Kids are bombarded by advertising for junk food and fast food everywhere they turn. In fact, during Saturday-morning cartoons, children see an average of one food commercial every five minutes, mostly for snacks high in fat, sugar, and calories.
Teens with cell phones are even more exposed. When they buy chips or candy, they see offers on the wrappers for free music downloads, ring tones, and whimsical wallpaper for their phones. They’re usually routed to a website, where they’re hit with even more junk food advertising. And the messages kids get on their phones? Ads, contests, e-cards, fun phrases to forward to friends, and invitations to return to the site for more so-called freebies.
To help your kids understand the marketing manipulation behind such advertising, try asking these questions:
“Why do you think the advertiser put a commercial on this particular program?” This gets to the heart of an important media literacy concept: All messages are targeted to a particular audience.

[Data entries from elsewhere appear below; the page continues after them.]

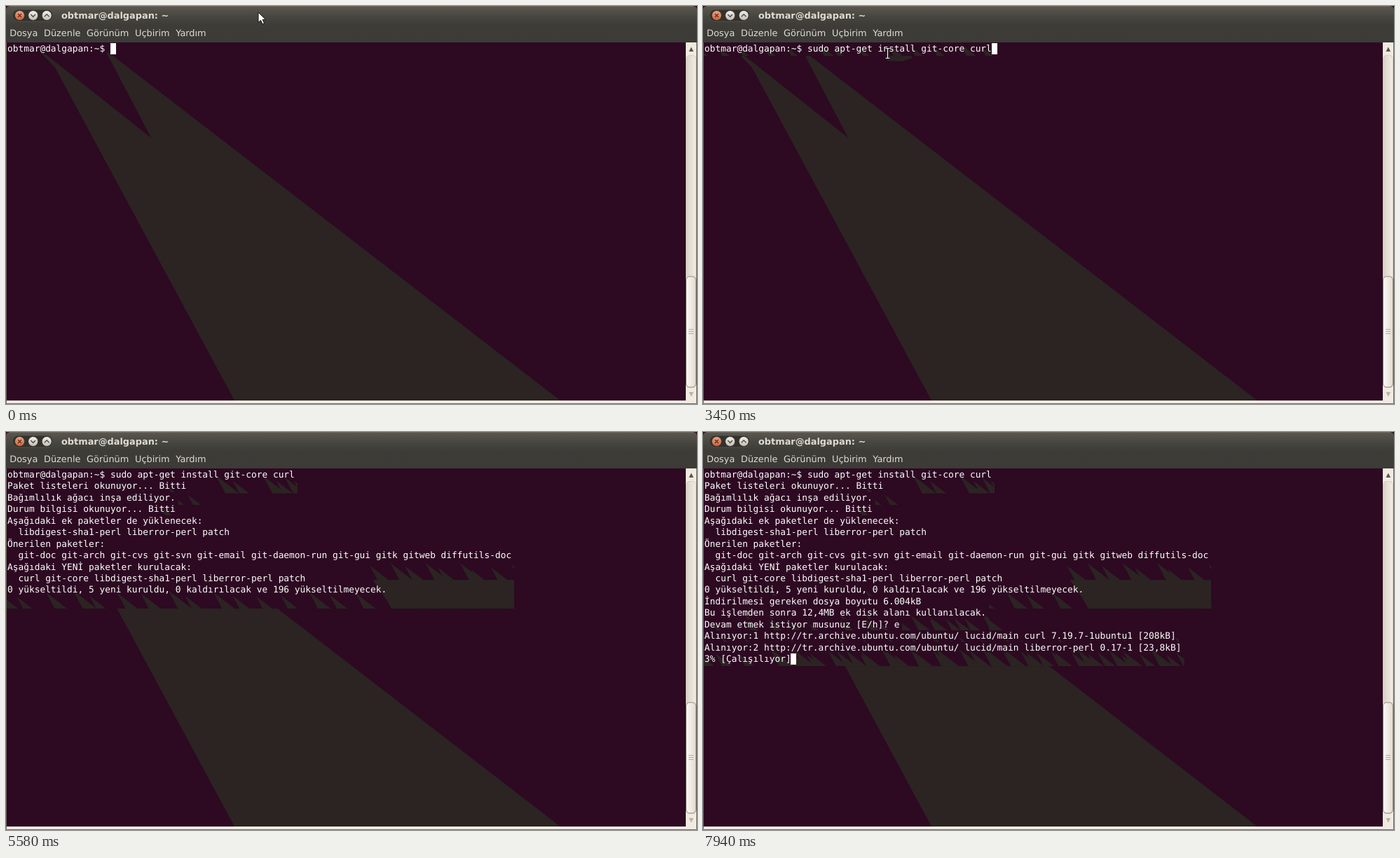
An HTML page with a canvas for the animation above (8000 ms loop, 986 px wide and 568 px high).

```html
<!DOCTYPE html>
<html lang="tr">
<head>
<meta charset="utf-8">
<title>Terminal</title>
<style>
  html, body { margin: 0; width: 100%; height: 100%; overflow: hidden; background: #2d0922; }
  #stage { position: relative; width: 986px; height: 568px; overflow: hidden; text-rendering: geometricPrecision; }
  #stage > * { position: absolute; }
  #chrome, #backdrop { left: 0; top: 0; }
  .bar { font: 12.89px/16px "DejaVu Sans", sans-serif; color: #dfdbd2; white-space: pre; }
  .title { left: 79px; top: 7px; font-weight: bold; }
  .menu { left: 5.3px; top: 32px; display: flex; gap: 8.7px; }
  #screen {
    left: 2px; top: 54px; margin: 0; color: #fff;
    font: 12.85px/16.43px "DejaVu Sans Mono", monospace; font-variant-ligatures: none;
  }
  #caret { width: 8px; height: 16.4px; background: #fff; }
  #mouse { left: 0; top: 0; overflow: visible; }
</style>
</head>
<body>
<div id="stage">
  <canvas id="backdrop" width="986" height="568"></canvas>
  <svg id="chrome" width="986" height="568">
    <defs>
      <linearGradient id="head" x2="0" y2="1">
        <stop offset="0" stop-color="#5b584f"/><stop offset=".28" stop-color="#474640"/>
        <stop offset=".52" stop-color="#3d3c37"/><stop offset="1" stop-color="#3c3b37"/>
      </linearGradient>
      <linearGradient id="trough">
        <stop offset="0" stop-color="#d9d1c5"/><stop offset="1" stop-color="#f3ede4"/>
      </linearGradient>
      <linearGradient id="thumb">
        <stop offset="0" stop-color="#fbf9f6"/><stop offset="1" stop-color="#e3dacd"/>
      </linearGradient>
      <linearGradient id="close" x2="0" y2="1">
        <stop offset="0" stop-color="#eaa78a"/><stop offset="1" stop-color="#cb6339"/>
      </linearGradient>
      <linearGradient id="button" x2="0" y2="1">
        <stop offset="0" stop-color="#f3f1ec"/><stop offset="1" stop-color="#c2bdb2"/>
      </linearGradient>
    </defs>
    <path d="M0 52V6Q0 0 6 0H980Q986 0 986 6V52Z" fill="url(#head)"/>
    <path d="M5 .5H981" stroke="#6d6960"/>
    <rect x="9" y="5" width="58" height="17" rx="8.5" fill="#33322d" stroke="#53514a"/>
    <g stroke="#2b2a26" stroke-width=".8">
      <circle cx="19.5" cy="13.5" r="7" fill="url(#close)"/>
      <circle cx="38.7" cy="13.5" r="7" fill="url(#button)"/>
      <circle cx="58.2" cy="13.5" r="7" fill="url(#button)"/>
    </g>
    <g fill="none" stroke="#55524a" stroke-width="1.5">
      <path d="M17 11l5 5m0-5l-5 5" stroke="#70301a"/>
      <path d="M35.3 12l3.4 3.4 3.4-3.4M54.8 15.2l3.4-3.4 3.4 3.4"/>
    </g>
    <rect x="970" y="52" width="15" height="512" fill="#f0eae0"/>
    <rect x="970.5" y="70.5" width="14" height="474" rx="5" fill="url(#trough)" stroke="#d5cdc0"/>
    <rect x="970.5" y="386" width="14" height="158" rx="5" fill="url(#thumb)" stroke="#91887c"/>
    <path d="M974 461.5h7m-7 3h7m-7 3h7" stroke="#b5ab9d"/>
    <path d="M974.5 65l3.3-6.5 3.3 6.5Z" fill="#5b554d"/>
    <path d="M974.5 551l3.3 6.5 3.3-6.5Z" fill="#bbb2a5"/>
    <rect y="563" width="986" height="5" fill="#f0eae0"/>
    <path d="M.5 52V567.5H985.5V52" fill="none" stroke="#6b665d"/>
  </svg>
  <div class="bar title">obtmar@dalgapan: ~</div>
  <div class="bar menu">
    <span>Dosya</span><span>Düzenle</span><span>Görünüm</span><span>Uçbirim</span><span>Yardım</span>
  </div>
  <div id="caret"></div>
  <pre id="screen"></pre>
  <svg id="mouse" width="1" height="1">
    <path id="arrow" d="M.5 .5V15L4 11.8 6.4 17.2 9 16 6.6 10.8H11Z" fill="#fff" stroke="#111"/>
    <g id="beam" fill="none">
      <path d="M-3.5-7H3.5M0-7V7M-3.5 7H3.5" stroke="#111" stroke-width="3"/>
      <path d="M-3-7H3M0-7V7M-3 7H3" stroke="#fff" stroke-width="1.2"/>
    </g>
  </svg>
</div>
<script>
const LOOP = 8000, TOP = 53, ROW = 16.43, LEFT = 2, COL = 7.736;
const BLINK_OFF = 580, BLINK = 1190;
const PURPLE = '#2d0922', GREY = '#2b2422';
const $ = id => document.getElementById(id);
const ctx = $('backdrop').getContext('2d');
const rowY = row => TOP + row * ROW;
const endX = line => LEFT + line.length * COL;

const prompt = 'obtmar@dalgapan:~$ ';
const command = prompt + 'sudo apt-get install git-core curl';
const reading = 'Paket listeleri okunuyor... ';
const tree = 'Bağımlılık ağacı inşa ediliyor.';
const mirror = 'http://tr.archive.ubuntu.com/ubuntu/ lucid/main ';
const question = 'Devam etmek istiyor musunuz [E/h]? ';

// The caret stands after the last line written and first hides after `lag` ms
const writes = [];
const write = (at, row, lines, lag = 595) => writes.push({ at, row, lines, lag });

write(0, 0, [prompt], 305);
write(2650, 0, [command], 215);
write(4630, 0, [command, '']);
write(4760, 1, [reading + '%0']);
write(5010, 1, [reading + '%27']);
write(5080, 1, [reading + '%84']);
write(5150, 1, [reading + 'Bitti', tree + '.. %0']);
write(5210, 2, [tree + '.. %50']);
write(5380, 2, [tree, 'Durum bilgisi okunuyor... Bitti', '']);
write(5580, 4, [
  'Aşağıdaki ek paketler de yüklenecek:',
  '  libdigest-sha1-perl liberror-perl patch',
  'Önerilen paketler:',
  '  git-doc git-arch git-cvs git-svn git-email git-daemon-run git-gui gitk gitweb diffutils-doc',
  'Aşağıdaki YENİ paketler kurulacak:',
  '  curl git-core libdigest-sha1-perl liberror-perl patch',
  '0 yükseltildi, 5 yeni kuruldu, 0 kaldırılacak ve 196 yükseltilmeyecek.',
  ''
], 0);
write(5620, 11, [
  'İndirilmesi gereken dosya boyutu 6.004kB',
  'Bu işlemden sonra 12,4MB ek disk alanı kullanılacak.',
  question
], 215);
write(6750, 13, [question + 'e']);
write(7690, 14, ['']);
write(7780, 14, [`Alınıyor:1 ${mirror}curl 7.19.7-1ubuntu1 [208kB]`, '0% [Çalışılıyor]']);
write(7940, 15, [`Alınıyor:2 ${mirror}liberror-perl 0.17-1 [23,8kB]`, '3% [Çalışılıyor]']);

function fill(color, ...points) {
  ctx.fillStyle = color;
  ctx.beginPath();
  points.forEach(([x, y]) => ctx.lineTo(x, y));
  ctx.fill();
}

function random(seed) {
  const v = Math.sin(seed * 12.9898) * 43758.5453;
  return v - Math.floor(v);
}

// A small copy of the wallpaper wedge
const shard = (x, y, h) => fill(GREY, [x, y], [x + .53 * h, y + h], [x + 1.3 * h, y + h]);

function shards(from, to, bottom, height, gap) {
  for (let x = from; x < to; x += gap) {
    const k = random(x + bottom), h = height * (.6 + .4 * k);
    shard(x + gap * .4 * k, bottom - h, h);
  }
}

// Written rows are repainted purple; the wallpaper returns in shards
// along the bottom and beside the lines shorter than the longest one.
function repaint({ row, lines }) {
  const widest = lines.reduce((best, line, i) => line.length > lines[best].length ? i : best, 0);
  const last = lines.filter(Boolean).pop() || '';
  const top = rowY(row), bottom = rowY(row + lines.length) + 2;
  const right = endX(lines[widest]) + 4;
  const open = rowY(row + widest + 1) + 2;
  ctx.save();
  ctx.beginPath();
  ctx.rect(0, top, right, bottom - top);
  ctx.clip();
  ctx.fillStyle = PURPLE;
  ctx.fillRect(0, top, right, bottom - top);
  shards(-20, right, bottom, Math.min(ROW * 1.6, bottom - top), 34);
  if (open < bottom) {
    const solid = open + 1.5 * ROW, x = endX(last);
    shards(x - 30, right, Math.min(solid, bottom), 1.5 * ROW, 25);
    if (solid < bottom) fill(GREY, [x - 20, solid], [x + 8, bottom], [right, bottom], [right, solid]);
  }
  ctx.restore();
}

function drawBackdrop(t) {
  ctx.fillStyle = PURPLE;
  ctx.fillRect(0, 0, 986, 568);
  fill(GREY, [49, 66], [58, 70], [207, 188], [143, 66], [150, 69], [791, 563], [326, 563], [70, 88]);
  if (t >= 900) {
    fill(GREY, [262, 66], [274, 70], [300, 70], [297, 75], [283, 79], [263, 78]);
    shard(312, 58, 10);
  }
  writes.slice(1).filter(w => w.at <= t).forEach(repaint);
}

function drawMouse(t) {
  const s = t < 230 ? 0 : Math.min(17, Math.floor((t - 230) / 41.8) + 1) / 17;
  const u = 1 - s;
  const bezier = (a, b, c, d) => u * u * u * a + 3 * u * u * s * b + 3 * u * s * s * c + s * s * s * d;
  const x = Math.round(bezier(359, 350, 310, 263)), y = Math.round(bezier(8, 40, 80, 67));
  const overText = y > 52;
  $('mouse').style.transform = `translate(${x + .5}px, ${y + .5}px)`;
  $('mouse').style.display = t < 4630 ? '' : 'none';
  $('arrow').style.display = overText ? 'none' : '';
  $('beam').style.display = overText ? '' : 'none';
}

function drawText(t) {
  const past = writes.filter(w => w.at <= t), screen = [];
  for (const { row, lines } of past) lines.forEach((line, i) => screen[row + i] = line);
  $('screen').textContent = screen.join('\n');

  const { at, row, lines, lag } = past.pop();
  const age = t - at - lag;
  const caret = $('caret').style;
  caret.display = age >= 0 && age % BLINK < BLINK_OFF ? 'none' : '';
  caret.left = Math.floor(endX(lines[lines.length - 1]) + .1) + 'px';
  caret.top = rowY(row + lines.length - 1) + 'px';
}

function frame() {
  const t = performance.now() % LOOP;
  drawBackdrop(t);
  drawText(t);
  drawMouse(t);
  requestAnimationFrame(frame);
}
frame();
</script>
</body>
</html>
```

“Why do you think advertisers use slogans or catchy music?” You may even ask your kids to recall other songs or slogans they remember from ads. Many of us adults can still remember jingles from 10 or 20 years ago.
“What is appealing in this commercial — the way the food looks or the happy family eating it?” Explain that commercials rely on techniques to make products seem more attractive, like using Vaseline to make hamburgers look juicy or putting hair tonic in cereal bowls to prevent the cereal from getting soggy. Also discuss the true purpose of promotional downloads and links on websites and cell phones. Kids need to know that no matter how clever the gimmick or game, it’s still advertising.
“What might the advertiser be leaving out of the commercial and why?” Most food ads are not designed to tell us the nutritional values of sugary or salty snacks. Encourage your kids to look elsewhere for the missing information.
“Does it matter that a celebrity was in that commercial?” Teach your children about the persuasive techniques advertisers use, such as testimonials from actors and athletes — or everyday people. This will help your kids understand how they’re being influenced.
Here’s another idea: Try muting the sound during commercials and asking your kids to provide their own dialogue. Or ask them “What are they saying?” or “What music is playing?” You can also encourage your kids to find subtle sponsorships and product placement in their favorite games and websites. This is a fun way to help them become more aware of marketing techniques.
For more information, visit Common Sense Media.
This tip sheet was adapted from articles by Frank Baker and Amy Jussel for Common Sense Media. Baker is a media education consultant the creator of Media Literacy Clearinghouse. Jussel is the executive director of Shaping Youth, a consortium of media and marketing professionals concerned about harmful messages to children.